**Work task:** Where "ramp" appears in a line of the entries below, that line should be copied.

[Supplied entries]

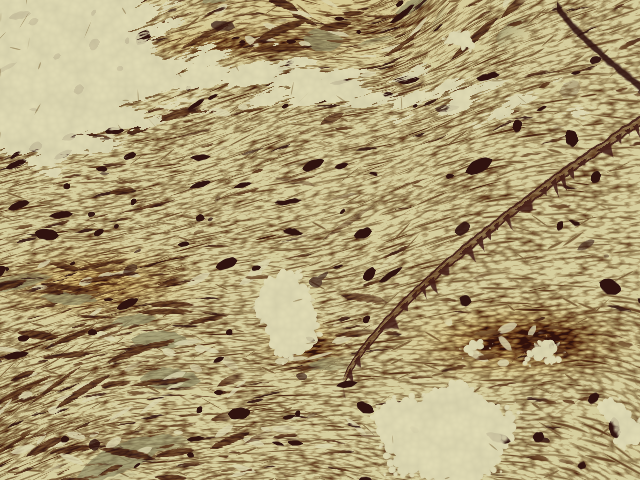
A Shadertoy shader for this texture:

```glsl
// Pale fibre, tan, olive, brown, rust, opaque
const vec3 TONES[6] = vec3[6](vec3(0.84, 0.81, 0.62), vec3(0.71, 0.64, 0.45),
  vec3(0.58, 0.50, 0.33), vec3(0.47, 0.34, 0.20), vec3(0.35, 0.19, 0.09), vec3(0.19, 0.07, 0.06));
const vec3 QUARTZ = vec3(0.86, 0.84, 0.69);
const vec3 CHLORITE = vec3(0.56, 0.54, 0.39);
// Quartz grains: centre, radii
const vec4 GRAINS[6] = vec4[6](vec4(0.6, 0.34, 0.07, 0.083), vec4(0.93, 0.09, 0.145, 0.105),
  vec4(1.3, 0.12, 0.045, 0.04), vec4(1.13, 0.26, 0.034, 0.025),
  vec4(1.0, 0.27, 0.024, 0.018), vec4(0.96, 0.91, 0.035, 0.018));

vec2 hash2(vec2 p) {
  vec3 h = fract(p.xyx * vec3(0.1031, 0.1030, 0.0973));
  h += dot(h, h.yzx + 33.33);
  return fract((h.xx + h.yz) * h.zy);
}

// Distance to the nearest jittered cell point
float cells(vec2 p) {
  float nearest = 4.0;
  for (int n = 0; n < 9; n++) {
    vec2 c = floor(p) + vec2(n % 3 - 1, n / 3 - 1);
    nearest = min(nearest, length(c + hash2(c) - p));
  }
  return nearest;
}

// Scattered tapered flakes; shape holds half length and half width
float flakes(vec2 p, vec2 size, vec2 shape, float spread, float chance, float seed) {
  float cover = 0.0, blur = 0.6 / iResolution.y;
  for (int n = 0; n < 9; n++) {
    vec2 c = floor(p / size) + vec2(n % 3 - 1, n / 3 - 1);
    vec2 r = hash2(c + seed), k = hash2(c + seed + 57.0);
    float a = (k.x - 0.5) * spread;
    vec2 d = mat2(cos(a), -sin(a), sin(a), cos(a)) * (p - (c + r) * size);
    vec2 s = shape * (0.4 + 0.8 * vec2(k.y, r.x));
    float edge = s.y * (1.0 - pow(abs(d.x) / s.x, 3.0)) - abs(d.y);
    float present = smoothstep(0.0, 0.08, chance - fract(k.x * 7.0 + r.y));
    cover = max(cover, smoothstep(-blur, blur, edge) * present);
  }
  return cover;
}

float glow(vec2 p, float x, float y, float rx, float ry) {
  p = (p - vec2(x, y)) / vec2(rx, ry);
  return exp(-dot(p, p));
}

float blob(vec2 p, vec4 g) {
  return (1.0 - length((p - g.xy) / g.zw)) * min(g.z, g.w);
}

// Height across the folded foliation
float foliation(vec2 p) {
  float bend = p.x * (0.3 - 0.22 * p.x * (1.0 - p.y));
  bend += 0.016 * sin(5.0 * p.x + 4.0 * p.y) + 0.005 * sin(13.0 * p.x - 9.0 * p.y);
  return p.y - bend + 0.12 * glow(p, 0.78, 1.02, 0.17, 0.2);
}

vec3 ramp(float t) {
  t = clamp(t, 0.0, 1.0) * 5.0;
  int i = min(int(t), 4);
  return mix(TONES[i], TONES[i + 1], t - float(i));
}

// Signed height above a curve running from a to b
float crackSide(vec2 p, vec2 a, vec2 b, float bow) {
  float t = max((p.x - a.x) / (b.x - a.x), 0.0);
  return (p.y - mix(a.y, b.y, pow(t, bow))) * 0.78;
}

float stroke(float d, float width) {
  return 1.0 - smoothstep(width * 0.5, width * 1.3, abs(d));
}

void mainImage(out vec4 fragColor, in vec2 fragCoord) {
  vec2 p = fragCoord / iResolution.y;
  vec2 q = vec2(p.x, foliation(p));
  float coarse = cells(q * vec2(9, 28));
  float patches = cells(q * vec2(5, 13) + 4.0);
  float ragged = 0.5 * cells(p * 19.0) + 0.5 * cells(p * 61.0);

  // Mineral zones
  float messy = glow(p, 0.15, 0.15, 0.45, 0.26);
  float fold = glow(p, 0.66, 0.98, 0.3, 0.11);
  float stain = glow(p, 0.2, 0.41, 0.14, 0.05) + 1.2 * glow(p, 1.08, 0.29, 0.15, 0.055)
    + glow(p, 0.64, 0.28, 0.06, 0.035) + 0.6 * glow(p, 0.48, 0.91, 0.17, 0.025);
  float mica = min(messy + stain + fold + 0.7 * glow(p, 0.3, 0.75, 0.2, 0.05), 1.0);

  // Fibrous matrix
  float fine = 0.4 * cells(q * vec2(32, 160)) + 0.4 * cells(q * vec2(55, 230) + 9.0) + 0.2 * coarse;
  float tone = 0.15 + (fine - 0.45) * 1.75 + 0.6 * (mica + 0.2) * (patches - 0.42);
  tone += stain * 0.85 * (0.95 - coarse);
  float hair = flakes(q, vec2(0.07, 0.011), vec2(0.045, 0.0016), 0.2, 0.5, 3.0);
  float crossed = flakes(q, vec2(0.04, 0.022), vec2(0.022, 0.0018), 1.2, 0.25 + 0.5 * mica, 21.0);
  tone = max(tone, max(hair * (0.3 + 0.7 * coarse), crossed * 0.55));
  vec3 color = ramp(tone);
  color *= mix(vec3(1), vec3(1.02, 0.93, 0.76), min(stain + 0.3 * fold, 1.0));

  // Green plates and pale laths
  float plates = flakes(q + 0.01 * ragged, vec2(0.14, 0.07), vec2(0.08, 0.026), 0.8, 0.6 * max(messy, fold), 43.0);
  color = mix(color, CHLORITE * (1.15 - 0.35 * fine), plates * 0.75);
  float laths = flakes(q, vec2(0.06, 0.03), vec2(0.026, 0.007), 1.5, 0.02 + 0.5 * mica, 65.0);
  color = mix(color, QUARTZ, laths * 0.8);

  // Brown mica flakes, frayed along the cleavage
  vec2 frayed = q + vec2(0, 0.008 * (fine - 0.45));
  float slivers = flakes(frayed, vec2(0.06, 0.021), vec2(0.027, 0.0028), 0.35, 0.24 + 0.4 * mica, 87.0);
  float books = flakes(frayed, vec2(0.1, 0.045), vec2(0.055, 0.008), 0.8, 0.06 + 0.65 * mica, 99.0);
  color = mix(color, ramp(0.52 + 0.75 * coarse), slivers * 0.9);
  color = mix(color, ramp(0.55 + 0.65 * fine), books * 0.92);

  // Clear quartz with ragged rims
  float clear = max(blob(p, vec4(0.02, 0.88, 0.33, 0.22)),
    blob(p + vec2(0, 0.08 * (p.x - 0.5)), vec4(0.48, 0.835, 0.42, 0.035)));
  clear += 0.09 * (0.45 - coarse) + 0.07 * (0.45 - fine);
  vec2 wavy = p + 0.012 * sin(p.yx * vec2(37, 41) + p * vec2(11, -17));
  for (int i = 0; i < 6; i++)
    clear = max(clear, blob(wavy, GRAINS[i]) + 0.04 * (0.42 - ragged));
  float specks = flakes(p, vec2(0.045), vec2(0.014, 0.0013), 5.0, 0.3, 123.0);
  vec3 quartz = mix(QUARTZ * (1.03 - 0.08 * ragged), TONES[2], specks * 0.7);
  color = mix(color, quartz, smoothstep(-0.001, 0.003, clear));

  // Feathered fractures
  float side = crackSide(p, vec2(0.715, 0.2), vec2(1.333, 0.748), 0.75) + 0.006 * (ragged - 0.42);
  float along = 0.85 * smoothstep(0.712, 0.722, p.x);
  float phase = fract((p.x + side * 0.5) * 38.0 + 0.5 * sin(p.x * 43.0));
  float reach = 0.32 * (1.0 + side / (0.024 + 0.012 * sin(p.x * 71.0)));
  float barbs = smoothstep(-0.06, 0.06, reach - abs(phase - 0.5)) * step(side, 0.0);
  color = mix(color, ramp(0.4 + 0.5 * fine), along * stroke(side, 0.009));
  color = mix(color, TONES[5] * 1.3, along * max(barbs, stroke(abs(side) - 0.007, 0.002)));
  float upper = crackSide(p, vec2(1.16, 0.99), vec2(1.333, 0.82), 0.8);
  color = mix(color, TONES[5], 0.9 * step(1.16, p.x) * stroke(upper, 0.011 - 0.008 * ragged));

  // Opaque grains
  vec2 rough = q + 0.006 * (ragged - 0.42);
  float ore = max(flakes(rough, vec2(0.1, 0.08), vec2(0.024, 0.0105), 0.7, 0.4, 141.0),
    flakes(rough, vec2(0.07, 0.06), vec2(0.011, 0.006), 1.0, 0.25, 163.0));
  color = mix(color, TONES[5], ore * (1.0 - 0.9 * smoothstep(0.0, 0.02, clear)));
  fragColor = vec4(color, 1);
}
```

[/Supplied entries]

**Task result:**
vec3 ramp(float t) {
  vec3 color = ramp(tone);
  color = mix(color, ramp(0.52 + 0.75 * coarse), slivers * 0.9);
  color = mix(color, ramp(0.55 + 0.65 * fine), books * 0.92);
  color = mix(color, ramp(0.4 + 0.5 * fine), along * stroke(side, 0.009));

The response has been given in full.